Adobe Photoshop is unfortunately not capable of exporting a font file directly. You can however use Photoshop to create glyph shapes which can typically be exported to particular file types which can be imported into a font creator.

In other cases you may even be able to simply copy/paste the shape from Photoshop into the font creation program. Here are a few instructions for various programs.

All of the instructions below will presume you've created the glyph as a Shape object made up of Paths and not a rasterized image.

Sending the glyph to High-Logic FontCreator

You've got a beautiful font made in Photoshop, you're ready to turn it into an actual font that can be used in any software you can think of, you're crushed that Photoshop can't natively export font files. Luckily transferring them to something like High-Logic FontCreator is easy enough.

We start within the Photoshop project.

  1. Make sure each "Glyph" is one layer. You can multiple glyphs on one layer but they will be copied all at once and will need to be separated form within FontCreator.
  2. Hide all layers except the shape you want to transfer.
  3. Go "File > Save As..." and save a new file as an "Photoshop EPS".
  4. In the dialogue that pops up you can leave all settings to their default but change the "encoding" drop down to "Binary".
  5. Press "Ok".
  6. Make sure you have open an individual glyph window within FontCreator
  7. Drag and drop the EPS file into the glyph window of FontCreator.

At that point the font glyph should appear. If it appears to be scaled oddly, too large or too small, then check to make sure you didn't accidentally bring in other object around the Photoshop document that you didn't mean to.

Again, FontCreator does NOT utilize the same kind of bezier curves that Photoshop does. Handles will most likely be converted to their own points, because FontCreator has no handles, but the shape will largely be the same.

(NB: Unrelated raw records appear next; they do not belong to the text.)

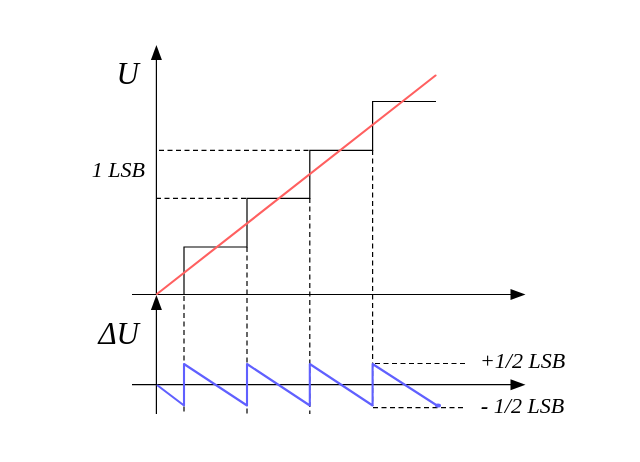
<!DOCTYPE html>
<html lang="en">
<head>
<meta charset="utf-8">
<title>Quantization error</title>
<style>
:root {
  --paper: #ffffff;
  --ink: #000000;
  --signal: #ff6060;
  --error: #6060ff;
}
* { box-sizing: border-box; }
html, body { margin: 0; overflow: hidden; background: var(--paper); }
.diagram {
  position: relative;
  width: 640px;
  height: 462px;
  overflow: hidden;
  background: var(--paper);
  color: var(--ink);
  font-family: "Liberation Serif", "Noto Serif", serif;
  font-style: italic;
}
.plot { position: absolute; inset: 0; display: block; }
.plot path { fill: none; stroke: var(--ink); stroke-width: 1.2; }
.plot .guides { stroke-dasharray: 5 3.5; }
.plot .signal { stroke: var(--signal); stroke-width: 2.1; stroke-linecap: round; }
.plot .error { stroke: var(--error); stroke-width: 2.1; stroke-linejoin: round; }
.plot .error-end { fill: var(--error); }
.label { position: absolute; line-height: 1; white-space: nowrap; }
.axis-label { right: 501px; font-size: 31px; }
.step-label { font-size: 22px; }
.voltage { top: 58px; }
.voltage-error { top: 318px; }
.one-step { right: 495px; top: 159px; }
.upper-limit { left: 480px; top: 350px; }
.lower-limit { left: 481px; top: 395px; }
.minus { font-weight: bold; }
</style>
</head>
<body>
<main class="diagram">
  <svg class="plot" width="640" height="462" viewBox="0 0 640 462" role="img" aria-label="Staircase quantization of a linear signal with its sawtooth error below">
    <defs>
      <polygon id="arrowhead" points="0,0 -15,-5.5 -15,5.5"/>
    </defs>
    <g class="guides">
      <path d="M159 150.4H310"/>
      <path d="M156 198.4H247"/>
      <path d="M184 296V414"/>
      <path d="M247 247V415"/>
      <path d="M309.8 198V414"/>
      <path d="M372.6 150V406"/>
      <path d="M375 363.5H467"/>
      <path d="M373 407.7H465"/>
    </g>
    <g class="axes">
      <path d="M156.4 58V294"/>
      <path d="M132 294.5H512"/>
      <path d="M156.4 308V414"/>
      <path d="M132 384.7H512"/>
      <use href="#arrowhead" transform="translate(156.4 45) rotate(-90)"/>
      <use href="#arrowhead" transform="translate(525.5 294.5)"/>
      <use href="#arrowhead" transform="translate(156.4 295) rotate(-90)"/>
      <use href="#arrowhead" transform="translate(525.5 384.7)"/>
    </g>
    <path class="staircase" d="M184 294.5V247H247V198.4H309.8V150.4H372.6V101.5H436"/>
    <path class="signal" d="M157 294L435.5 75.5"/>
    <path class="error" d="M157 385L184 405.5V364L247 405.5V364L309.8 405.5V364L372.6 405.5V364L437 405.5"/>
    <ellipse class="error-end" cx="438" cy="405.5" rx="3" ry="2"/>
  </svg>
  <span class="label axis-label voltage">U</span>
  <span class="label axis-label voltage-error">ΔU</span>
  <span class="label step-label one-step">1 LSB</span>
  <span class="label step-label upper-limit">+1/2 LSB</span>
  <span class="label step-label lower-limit"><span class="minus">-</span> 1/2 LSB</span>
</main>
</body>
</html>
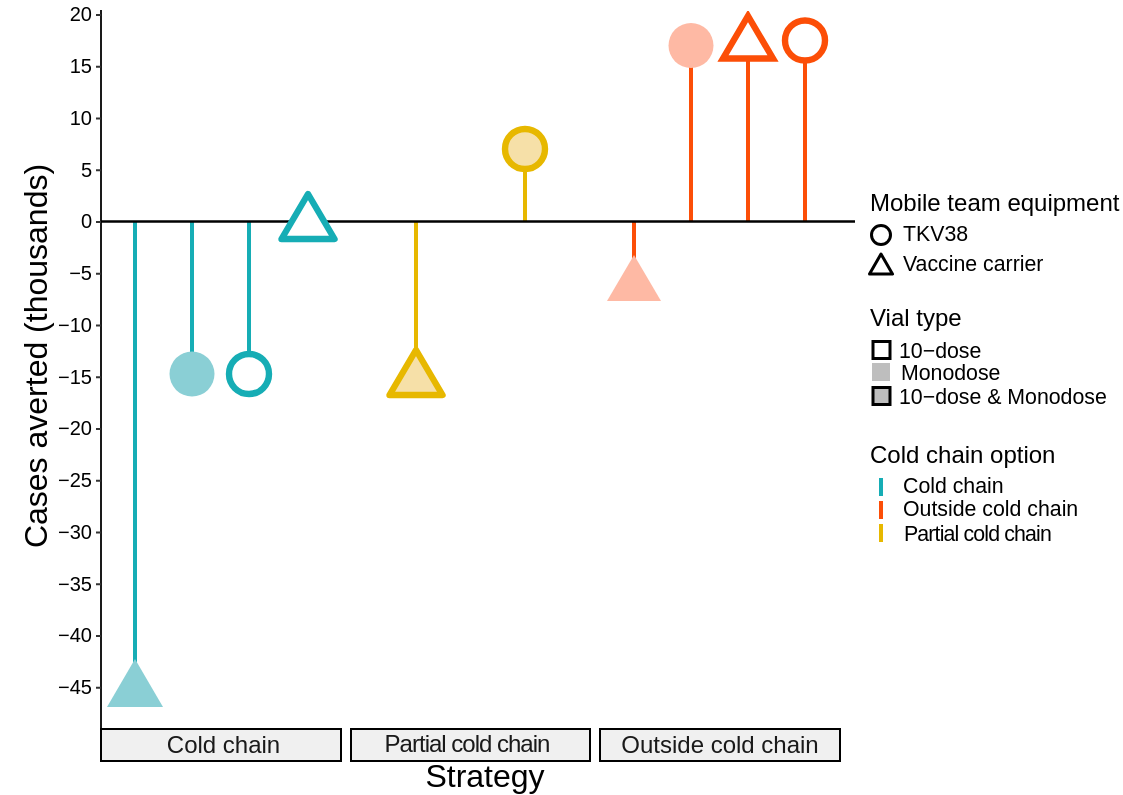
<!DOCTYPE html>
<html lang="en">
<head>
<meta charset="utf-8">
<title>Cases averted by strategy</title>
<style>
:root {
  --ink: #000;
  --teal: #16adb5;
  --teal-pale: #8acfd5;
  --gold: #e7b800;
  --gold-pale: #f6e0a8;
  --orange: #fc4e07;
  --orange-pale: #feb9a4;
  --grey: #bebebe;
  --strip: #f0f0f0;
}
* { box-sizing: border-box; margin: 0; padding: 0; }
html, body { width: 1123px; height: 795px; overflow: hidden; background: #fff; }
body { position: relative; color: var(--ink); font-family: "Liberation Sans", Arial, sans-serif; white-space: nowrap; }
ul, ol { list-style: none; }
.plot { position: absolute; inset: 0; }
.axis-title { font-size: 32px; line-height: 36px; font-weight: 400; }
.y-title { position: absolute; left: 36px; top: 356px; transform: translate(-50%, -50%) rotate(-90deg); }
.y-labels { position: absolute; left: 40px; top: -11px; width: 52px; height: 724.5px; display: flex; flex-direction: column; font-size: 20px; }
.y-labels li { flex: 1; display: flex; align-items: center; justify-content: flex-end; }
.strategies { position: absolute; left: 100px; top: 728px; height: 33px; display: grid; grid-template-columns: 242px 241px 242px; column-gap: 8px; font-size: 24px; }
.strategies li { display: flex; align-items: center; justify-content: center; border: 2px solid var(--ink); background: var(--strip); color: #1a1a1a; }
.strategies .cold { padding-left: 5px; }
.strategies .partial { padding-right: 7px; padding-bottom: 2px; letter-spacing: -1px; }
.x-title { position: absolute; left: 100px; top: 758px; width: 770px; text-align: center; }
.legend { position: absolute; left: 869px; top: 188px; display: flex; flex-direction: column; gap: 25px; }
.legend h2 { font-size: 24px; line-height: 30px; font-weight: 400; padding-left: 1px; }
.legend ul { display: grid; font-size: 21.3px; }
.legend li { display: flex; align-items: center; }
.legend svg { flex: none; width: 24px; height: 24px; overflow: visible; }
.equipment ul { grid-template-rows: 32px 28px; }
.equipment li { gap: 10px; }
.vial ul { margin-top: 7px; grid-template-rows: 22px 22px 26px; }
.vial li { gap: 6px; }
.vial .mono { gap: 8px; }
.option { margin-top: 5px; }
.option ul { margin-top: 4px; grid-template-rows: 24px 22px 28px; }
.option li { gap: 10px; }
.option .partial { gap: 11px; letter-spacing: -.85px; }
</style>
</head>
<body>
<svg class="plot" width="1123" height="795" viewBox="0 0 1123 795" role="img" aria-label="Lollipop chart of cases averted in thousands for each strategy">
  <g class="axis" fill="none" stroke="#333" stroke-width="2">
    <path d="M101 10V729" stroke="#1a1a1a"/>
    <path d="M96 15h5M96 66.8h5M96 118.5h5M96 170.3h5M96 222h5M96 273.8h5M96 325.5h5M96 377.3h5M96 429h5M96 480.8h5M96 532.5h5M96 584.3h5M96 636h5M96 687.8h5"/>
  </g>
  <g class="stems" fill="none" stroke-width="4">
    <path stroke="var(--teal)" d="M135 222V664M192 222V354M249 222V354"/>
    <path stroke="var(--gold)" d="M416 222V350M525 222V170"/>
    <path stroke="var(--orange)" d="M634 222V260M691 222V64M748 222V60M805 222V60"/>
  </g>
  <path class="zero-line" d="M101 221.5H855" stroke="var(--ink)" stroke-width="2.6"/>
  <g class="cold-chain">
    <path d="M135 659L163 707H107Z" fill="var(--teal-pale)"/>
    <circle cx="192" cy="374" r="22.5" fill="var(--teal-pale)"/>
    <circle cx="249" cy="374" r="20" fill="#fff" stroke="var(--teal)" stroke-width="6.4"/>
    <path d="M308 194L334.500 239H281.500Z" fill="#fff" stroke="var(--teal)" stroke-width="6.4" stroke-linejoin="round"/>
  </g>
  <g class="partial-cold-chain" fill="var(--gold-pale)" stroke="var(--gold)" stroke-width="6.4" stroke-linejoin="round">
    <path d="M416 350L442.500 395H389.500Z"/>
    <circle cx="525" cy="149" r="20"/>
  </g>
  <g class="outside-cold-chain">
    <path d="M634 255L661 301H607Z" fill="var(--orange-pale)"/>
    <circle cx="691" cy="45.500" r="22.500" fill="var(--orange-pale)"/>
    <clipPath id="panel"><path d="M101 11H856V729H101Z"/></clipPath>
    <path clip-path="url(#panel)" d="M748 16L773 58.500H723Z" fill="#fff" stroke="var(--orange)" stroke-width="6.4"/>
    <circle cx="805" cy="40.500" r="20" fill="#fff" stroke="var(--orange)" stroke-width="6.4"/>
  </g>
</svg>

<p class="axis-title y-title">Cases averted (thousands)</p>
<ol class="y-labels">
  <li>20</li><li>15</li><li>10</li><li>5</li><li>0</li><li>−5</li><li>−10</li>
  <li>−15</li><li>−20</li><li>−25</li><li>−30</li><li>−35</li><li>−40</li><li>−45</li>
</ol>

<ul class="strategies">
  <li class="cold">Cold chain</li>
  <li class="partial">Partial cold chain</li>
  <li>Outside cold chain</li>
</ul>
<p class="axis-title x-title">Strategy</p>

<aside class="legend">
  <section class="equipment">
    <h2>Mobile team equipment</h2>
    <ul>
      <li><svg viewBox="0 0 24 24"><circle cx="12" cy="13" r="9.500" fill="#fff" stroke="#000" stroke-width="3"/></svg>TKV38</li>
      <li><svg viewBox="0 0 24 24"><path d="M12 2L23.500 22H.5Z" fill="#fff" stroke="#000" stroke-width="3" stroke-linejoin="round"/></svg>Vaccine carrier</li>
    </ul>
  </section>
  <section class="vial">
    <h2>Vial type</h2>
    <ul>
      <li><svg viewBox="0 0 24 24"><rect x="4" y="2.500" width="17" height="17" fill="#fff" stroke="#000" stroke-width="3"/></svg>10−dose</li>
      <li class="mono"><svg viewBox="0 0 24 24"><rect x="3" y="2" width="18" height="18" fill="var(--grey)"/></svg>Monodose</li>
      <li><svg viewBox="0 0 24 24"><rect x="4" y="2.500" width="17" height="17" fill="var(--grey)" stroke="#000" stroke-width="3"/></svg>10−dose &amp; Monodose</li>
    </ul>
  </section>
  <section class="option">
    <h2>Cold chain option</h2>
    <ul>
      <li><svg viewBox="0 0 24 24"><path d="M12 4V22" stroke="var(--teal)" stroke-width="4"/></svg>Cold chain</li>
      <li><svg viewBox="0 0 24 24"><path d="M12 4V22" stroke="var(--orange)" stroke-width="4"/></svg>Outside cold chain</li>
      <li class="partial"><svg viewBox="0 0 24 24"><path d="M12 2V20" stroke="var(--gold)" stroke-width="4"/></svg>Partial cold chain</li>
    </ul>
  </section>
</aside>
</body>
</html>
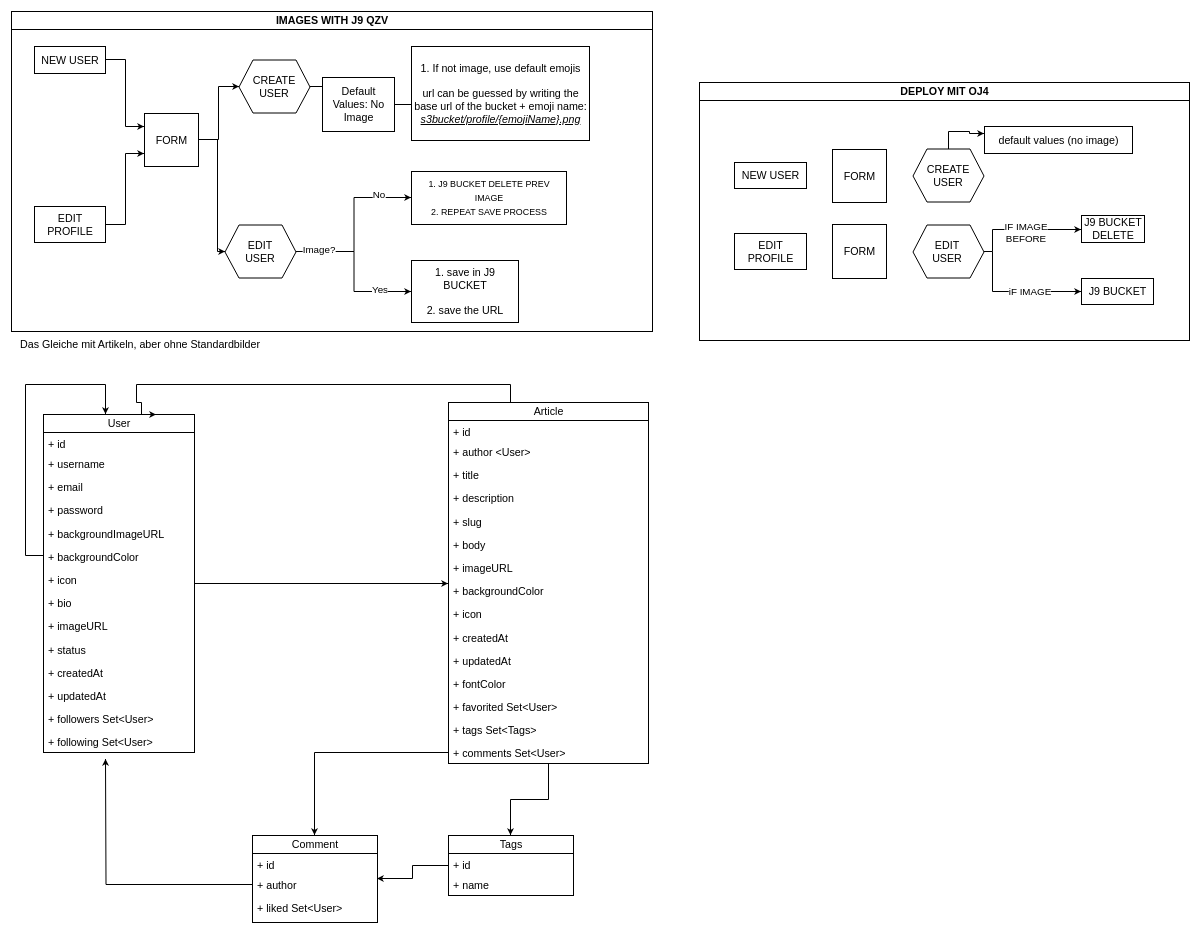
<!DOCTYPE html>
<html lang="en">
<head>
<meta charset="utf-8">
<title>Image upload flow and data model</title>
<style>
:root { --ink: #000; --paper: #fff; --text: 10.7px; --label: 9.8px; --small: 8.9px; }
* { box-sizing: border-box; margin: 0; padding: 0; }
html, body { width: 1200px; height: 936px; overflow: hidden; background: var(--paper); }
.diagram { position: relative; width: 1200px; height: 936px; overflow: hidden; color: var(--ink); font: var(--text)/12.8px "Liberation Sans", Arial, sans-serif; }
.panel, .entity, .node, .step, .edge-label, .caption { position: absolute; left: var(--x); top: var(--y); width: var(--w); height: var(--h); }
.panel, .entity, .node { border: 1px solid var(--ink); background: var(--paper); }
.panel h2, .entity h3 { height: 18px; border-bottom: 1px solid var(--ink); font-size: var(--text); line-height: 17px; text-align: center; }
.entity h3 { font-weight: normal; }
.entity ul { list-style: none; padding: 3px 4px 0; }
.entity li { height: 23.2px; line-height: 23.2px; white-space: nowrap; }
.entity li:first-child { height: 17px; line-height: 17px; }
.node, .step { display: flex; align-items: center; justify-content: center; text-align: center; white-space: nowrap; }
.step { --w: 72px; --h: 54px; }
.small { font-size: var(--small); line-height: 14.3px; }
.path { font-style: italic; text-decoration: underline; }
.edge-label { width: auto; height: auto; transform: translate(-50%, -50%); background: var(--paper); font-size: var(--label); line-height: 12px; text-align: center; white-space: nowrap; }
.caption { white-space: nowrap; }
.connectors { position: absolute; left: 0; top: 0; fill: none; stroke: var(--ink); stroke-width: 1; }
.arrow { marker-end: url(#arrowhead); }
</style>
</head>
<body>
<main class="diagram">

  <section class="panel" style="--x:11px;--y:11px;--w:642px;--h:321px"><h2>IMAGES WITH J9 QZV</h2></section>
  <div class="node" style="--x:34px;--y:46px;--w:72px;--h:28px">NEW USER</div>
  <div class="node" style="--x:34px;--y:206px;--w:72px;--h:37px">EDIT<br>PROFILE</div>
  <div class="node" style="--x:144px;--y:113px;--w:55px;--h:54px">FORM</div>
  <div class="node" style="--x:322px;--y:77px;--w:73px;--h:55px">Default<br>Values: No<br>Image</div>
  <div class="node" style="--x:411px;--y:46px;--w:179px;--h:95px"><p>1. If not image, use default emojis<br><br>url can be guessed by writing the<br>base url of the bucket + emoji name:<br><span class="path">s3bucket/profile/{emojiName}.png</span></p></div>
  <div class="node small" style="--x:411px;--y:171px;--w:156px;--h:54px"><p>1. J9 BUCKET DELETE PREV<br>IMAGE<br>2. REPEAT SAVE PROCESS</p></div>
  <div class="node" style="--x:411px;--y:260px;--w:108px;--h:63px"><p>1. save in J9<br>BUCKET<br><br>2. save the URL</p></div>
  <p class="caption" style="--x:20px;--y:338px;--w:260px;--h:13px">Das Gleiche mit Artikeln, aber ohne Standardbilder</p>

  <section class="panel" style="--x:699px;--y:82px;--w:491px;--h:259px"><h2>DEPLOY MIT OJ4</h2></section>
  <div class="node" style="--x:734px;--y:162px;--w:73px;--h:27px">NEW USER</div>
  <div class="node" style="--x:734px;--y:233px;--w:73px;--h:37px">EDIT<br>PROFILE</div>
  <div class="node" style="--x:832px;--y:149px;--w:55px;--h:54px">FORM</div>
  <div class="node" style="--x:832px;--y:224px;--w:55px;--h:55px">FORM</div>
  <div class="node" style="--x:984px;--y:126px;--w:149px;--h:28px">default values (no image)</div>
  <div class="node" style="--x:1081px;--y:215px;--w:64px;--h:28px">J9 BUCKET<br>DELETE</div>
  <div class="node" style="--x:1081px;--y:278px;--w:73px;--h:27px">J9 BUCKET</div>

  <section class="entity" style="--x:43px;--y:414px;--w:152px;--h:339px">
    <h3>User</h3>
    <ul>
      <li>+ id</li><li>+ username</li><li>+ email</li><li>+ password</li>
      <li>+ backgroundImageURL</li><li>+ backgroundColor</li><li>+ icon</li>
      <li>+ bio</li><li>+ imageURL</li><li>+ status</li><li>+ createdAt</li>
      <li>+ updatedAt</li><li>+ followers Set&lt;User&gt;</li><li>+ following Set&lt;User&gt;</li>
    </ul>
  </section>
  <section class="entity" style="--x:448px;--y:402px;--w:201px;--h:362px">
    <h3>Article</h3>
    <ul>
      <li>+ id</li><li>+ author &lt;User&gt;</li><li>+ title</li><li>+ description</li>
      <li>+ slug</li><li>+ body</li><li>+ imageURL</li><li>+ backgroundColor</li>
      <li>+ icon</li><li>+ createdAt</li><li>+ updatedAt</li><li>+ fontColor</li>
      <li>+ favorited Set&lt;User&gt;</li><li>+ tags Set&lt;Tags&gt;</li><li>+ comments Set&lt;User&gt;</li>
    </ul>
  </section>
  <section class="entity" style="--x:252px;--y:835px;--w:126px;--h:88px">
    <h3>Comment</h3>
    <ul><li>+ id</li><li>+ author</li><li>+ liked Set&lt;User&gt;</li></ul>
  </section>
  <section class="entity" style="--x:448px;--y:835px;--w:126px;--h:61px">
    <h3>Tags</h3>
    <ul><li>+ id</li><li>+ name</li></ul>
  </section>

  <svg class="connectors" width="1200" height="936" viewBox="0 0 1200 936" aria-hidden="true">
    <defs>
      <marker id="arrowhead" markerUnits="userSpaceOnUse" markerWidth="8" markerHeight="8" refX="7" refY="4" orient="auto">
        <path d="M7 4 0 .5 2 4 0 7.5Z" fill="#000" stroke="none"/>
      </marker>
      <polygon id="hexagon" points="0,27 14,0 57,0 71,27 57,53 14,53" fill="#fff"/>
    </defs>

    <g id="upload-flow">
      <polyline class="arrow" points="106,59.5 125.5,59.5 125.5,126.5 144,126.5"/>
      <polyline class="arrow" points="106,224.5 125.5,224.5 125.5,153.5 144,153.5"/>
      <polyline class="arrow" points="199,139.5 218.5,139.5 218.5,86.5 239,86.5"/>
      <polyline class="arrow" points="199,139.5 217.5,139.5 217.5,251.5 225,251.5"/>
      <path d="M310 86.5H322M395 104.5H411"/>
      <polyline class="arrow" points="296,251.5 354,251.5 354,197.5 411,197.5"/>
      <polyline class="arrow" points="354,251.5 354,291.5 411,291.5"/>
      <use href="#hexagon" x="239" y="60"/>
      <use href="#hexagon" x="225" y="225"/>
    </g>

    <g id="deploy-flow">
      <polyline class="arrow" points="948.5,149 948.5,131.5 969.5,131.5 969.5,133.5 984,133.5"/>
      <polyline class="arrow" points="984,251.5 992.5,251.5 992.5,229.5 1081,229.5"/>
      <polyline class="arrow" points="992.5,251.5 992.5,291.5 1081,291.5"/>
      <use href="#hexagon" x="913" y="149"/>
      <use href="#hexagon" x="913" y="225"/>
    </g>

    <g id="relations">
      <polyline class="arrow" points="43,555.5 25.5,555.5 25.5,384.5 105.5,384.5 105.5,414"/>
      <polyline class="arrow" points="510.5,402 510.5,384.5 136.5,384.5 136.5,402.5 141.5,402.5 141.5,414.5 156,414.5"/>
      <path class="arrow" d="M195 583.5H448"/>
      <polyline class="arrow" points="448,752.5 314.5,752.5 314.5,835"/>
      <polyline class="arrow" points="548.5,764 548.5,799.5 510.5,799.5 510.5,835"/>
      <polyline class="arrow" points="448,865.5 412.5,865.5 412.5,878.5 377,878.5"/>
      <polyline class="arrow" points="252,884.5 106,884.5 105.5,759"/>
    </g>
  </svg>

  <div class="step" style="--x:238px;--y:60px">CREATE<br>USER</div>
  <div class="step" style="--x:224px;--y:225px">EDIT<br>USER</div>
  <div class="step" style="--x:912px;--y:149px">CREATE<br>USER</div>
  <div class="step" style="--x:911px;--y:225px">EDIT<br>USER</div>

  <span class="edge-label" style="--x:319px;--y:250px">Image?</span>
  <span class="edge-label" style="--x:379px;--y:195px">No</span>
  <span class="edge-label" style="--x:380px;--y:290px">Yes</span>
  <span class="edge-label" style="--x:1026px;--y:233px">IF IMAGE<br>BEFORE</span>
  <span class="edge-label" style="--x:1030px;--y:292px">iF IMAGE</span>
</main>
</body>
</html>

If you are not comfortable with these kinds of quadratic curves then make sure to finalize the glyph as much as possible will still within Photoshop.

Alternate methods should the above fail...

Note: It should be possible to simply select a rasterized version of your font design in Adobe Photoshop and use the "Copy" command before going to FontCreator and using the Paste command to move your fonts into FontCreator. The problem with this tehnique is that, while it is simple, it relies on FontCreator to create new shape points and curves as it interprets the rasterized image you are giving it. If you want to retain your own points / curves then there will be a little more work involved.

This process presumes that you have Adobe Illustrator as well. Open all three programs to start with and have a blank canvas ready in Illustrator. Start with the raw glyph open in Photoshop...

  1. With the Direct Selection tool selected select the entire glyph.
  2. Either press Ctrl-C or select Edit > Copy to copy the paths.
  3. Switch to Adobe illustrator.
  4. Either press Ctrl-V or select Edit > Paste to paste the paths. A new window will appear.
  5. Select "Compound Path (Faster)" and press "Ok".
  6. The paths will probably import only as the paths and not be filled in by default. Enable a simple fill by either clicking the colored square near the word "Fill" at the top of the screen (while the direct Selection tool is selected) or the colored box in the main toolbar to the lower left.

    It is normal for previously "empty" areas to be filled in.
  7. Either press Ctrl-C or select Edit > Copy to copy the paths.
  8. Switch to FontCreator.
  9. Either press Ctrl-V or select Edit > Paste to paste the paths. They should be automatically filled.